By way of explanation, Margaret spoke of a friend who has been wrestling with obesity for many years.
This friend, in addition to at various times joining Jenny Craig, Weight Watchers, Herbalife and “every other weight loss program the world has to offer,” has also sought professional counselling and the constant depression that has resulted from all of these failed attempts have left her friend dependent on antidepressant medication.
Before Margaret explained how her friend’s failure to adopt The Habit of Being Forthright into her life contributed to her present state, she felt it important to tell me that she is a physician in a family practice and is therefore eminently qualified to make such statements.
Her friend, like many of her patients, lives her life in what she calls the “moment of desperate delusion.”
“Desperate delusion” is the decision making strategy we revert to when our present-moment needs for gratification encourage us to turn away from the truth – to not be forthright with ourselves – and convince ourselves to do something that will provide us with immediate gratification even though we know it will have long-term adverse consequences.
The example she used was the frequency with which her friend convinces herself to order meals in restaurants that she knows contribute to her weight issues.

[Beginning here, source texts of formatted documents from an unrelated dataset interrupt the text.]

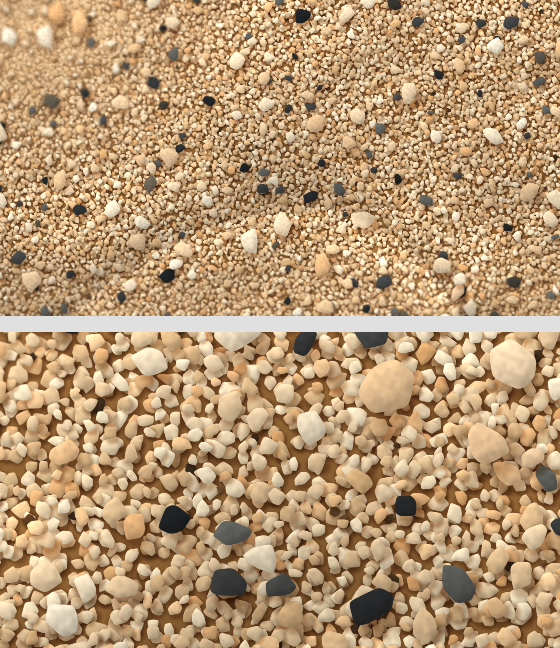
Top: the whole. Bottom: its middle third, enlarged.
Give the GLSL for this texture, as a WebGL 2 fragment shader.

```glsl
#version 300 es
precision highp float;
// Coarse sand seen close up: layers of faceted grains, from fine to pebble size,
// are scattered over ochre ground with contact shadows. Slopes add broad shading,
// and a shallow depth of field softens the far corner and the near edge.

uniform vec2 u_resolution;
out vec4 fragColor;

const vec2 LIGHT = vec2(-0.5, 0.866);

float hash(vec2 p) {
    return fract(sin(dot(p, vec2(127.1, 311.7))) * 43758.5453);
}

float noise(vec2 p) {
    vec2 i = floor(p), f = fract(p);
    f = f * f * (3.0 - 2.0 * f);
    return mix(mix(hash(i), hash(i + vec2(1, 0)), f.x),
               mix(hash(i + vec2(0, 1)), hash(i + vec2(1, 1)), f.x), f.y);
}

// Rounded convex polygon: x = signed distance, y = light on the nearest facet
vec2 grainShape(vec2 q, vec2 seed, float radius, vec2 light) {
    float turn = 6.2832 * hash(seed + 3.1);
    vec2 axis = vec2(cos(turn), sin(turn));
    q += axis * dot(q, axis) * 0.5 * hash(seed + 5.7);
    float sum = 0.0, lit = 0.0, rounding = 0.09 * radius;
    for (int k = 0; k < 6; k++) {
        float fk = float(k);
        float a = turn + 1.047 * (fk + 0.7 * hash(seed + fk * 1.7));
        vec2 n = vec2(cos(a), sin(a));
        float plane = dot(q, n) - radius * mix(0.65, 1.0, hash(seed + fk * 2.3 + 9.0));
        float weight = exp(plane / rounding);
        sum += weight;
        lit += weight * dot(n, light);
    }
    return vec2(rounding * log(sum), lit / sum);
}

// Lays one grain per occupied cell of a turned grid over the colour below
void scatter(inout vec3 col, vec2 p, float cell, float density, vec2 radii,
             vec3 deep, vec3 pale, float soft, float layer) {
    float c = cos(layer * 1.9), s = sin(layer * 1.9);
    mat2 spin = mat2(c, s, -s, c);
    vec2 light = spin * LIGHT;
    p = spin * p + layer * vec2(0.371, 0.593);
    vec2 home = floor(p / cell);
    for (int j = -1; j <= 1; j++)
    for (int i = -1; i <= 1; i++) {
        vec2 id = home + vec2(i, j);
        vec2 seed = id + layer * 17.3;
        if (hash(seed) > density) continue;
        vec2 jitter = vec2(hash(seed + 11.3), hash(seed + 23.9));
        vec2 q = p - (id + 0.1 + 0.8 * jitter) * cell;
        float size = hash(seed + 31.7);
        float radius = mix(radii.x, radii.y, size * size);
        if (length(q) > 2.0 * radius + soft) continue;

        // Contact shadow on the side away from the light
        float shadow = length(q + light * 0.35 * radius) - 0.85 * radius;
        float shadowed = 1.0 - smoothstep(-0.3 * radius, 0.35 * radius + soft, shadow);
        col *= 1.0 - vec3(0.24, 0.31, 0.38) * shadowed;

        // Body colour, facets, dome and surface roughness
        vec2 shape = grainShape(q, seed, radius, light);
        vec3 body = mix(deep, pale, hash(seed + 41.1));
        body *= mix(vec3(1), vec3(1.01, 0.92, 0.82), step(0.82, hash(seed + 53.3)));
        float rim = smoothstep(-0.7 * radius, 0.0, shape.x);
        float shade = 1.0 + 0.13 * rim * shape.y + 0.07 * dot(q, light) / radius - 0.03 * rim;
        shade += 0.12 * (noise(p * 190.0 + seed) - 0.5);
        col = mix(col, body * shade, 1.0 - smoothstep(-soft, soft, shape.x));
    }
}

void main() {
    vec2 p = gl_FragCoord.xy / u_resolution.y;

    // Depth of field
    float farBlur = 1.0 - smoothstep(0.05, 0.85, length((p - vec2(0.0, 1.0)) * vec2(0.95, 1.25)));
    float blur = 0.9 * farBlur + 0.25 * (1.0 - smoothstep(0.0, 0.28, p.y));
    float soft = 0.55 / u_resolution.y + 0.011 * blur;

    // Fine sand
    vec3 col = vec3(0.58, 0.40, 0.21);
    vec3 ochre = vec3(0.84, 0.69, 0.50), cream = vec3(0.99, 0.92, 0.79);
    float fineSoft = min(soft, 0.004);
    scatter(col, p, 0.016, 1.0, vec2(0.008, 0.013), ochre, cream, fineSoft, 1.0);
    scatter(col, p, 0.05, 0.3, vec2(0.004, 0.011), vec3(0.2, 0.15, 0.1), vec3(0.5, 0.34, 0.2), fineSoft, 3.0);
    scatter(col, p, 0.018, 0.85, vec2(0.007, 0.013), ochre, cream, fineSoft, 2.0);
    col = mix(col, vec3(0.88, 0.73, 0.54), min(0.85 * blur, 0.8));

    // Coarse grains, dark stones and pale pebbles
    scatter(col, p, 0.038, 0.42, vec2(0.009, 0.020), vec3(0.86, 0.70, 0.50), vec3(0.98, 0.92, 0.81), soft, 4.0);
    scatter(col, p, 0.085, 0.33, vec2(0.012, 0.032), vec3(0.12, 0.13, 0.14), vec3(0.42, 0.42, 0.40), soft, 5.0);
    scatter(col, p, 0.085, 0.38, vec2(0.016, 0.042), vec3(0.90, 0.75, 0.57), vec3(0.95, 0.91, 0.82), soft, 6.0);

    // Diagonal folds, and a mound with a shaded hollow behind its crest
    vec2 along = vec2(p.x * 0.9 + p.y * 1.2, p.y * 3.4 - p.x * 1.7);
    float folds = 0.65 * noise(along * 1.5 + 4.0) + 0.35 * noise(along * 3.7 + 9.0);
    float side = p.x - 1.0;
    float rise = p.y - 0.33 + side * side * mix(0.55, 1.6, step(0.0, side));
    float hollow = smoothstep(-0.01, 0.03, rise) * (1.0 - smoothstep(0.03, 0.17, rise));
    float crest = smoothstep(-0.16, -0.02, rise) * (1.0 - smoothstep(-0.02, 0.02, rise));
    float slope = 1.01 + 0.3 * (folds - 0.5) - 0.12 * hollow + 0.06 * crest;
    col *= mix(vec3(slope), vec3(1), 0.25 * farBlur);

    fragColor = vec4(clamp(col, 0.0, 1.0), 1.0);
}
```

She rationalizes this behaviour by telling herself that she will be really good the next day even though experience has repeatedly taught her that this will not be the case.
Margaret described how many of us have mastered this practice of self-deception even though we know that, “I’ll just have a tiny piece,” or “I’ll eat this bag of potato chips today and really hit the gym hard tomorrow,” or “I’m going to finish the pack of cigarettes I have and then definitely quit smoking” are just lies we tell ourselves to justify, and make okay, the things we know that are preventing us from having the lives want.
I can’t disagree with Margaret. I can personally attest to the hundreds of lies I have told myself over the years in order to justify (and rationalize) that “just this once is not a big deal.”
It took me a long time to learn that it is a big deal.
The Habit of Being Forthright means not only always telling others what you believe to be true but ensuring that you always tell yourself what you know to be true.
And that surely is a habit worth having.
Let’s make a habit of meeting like this.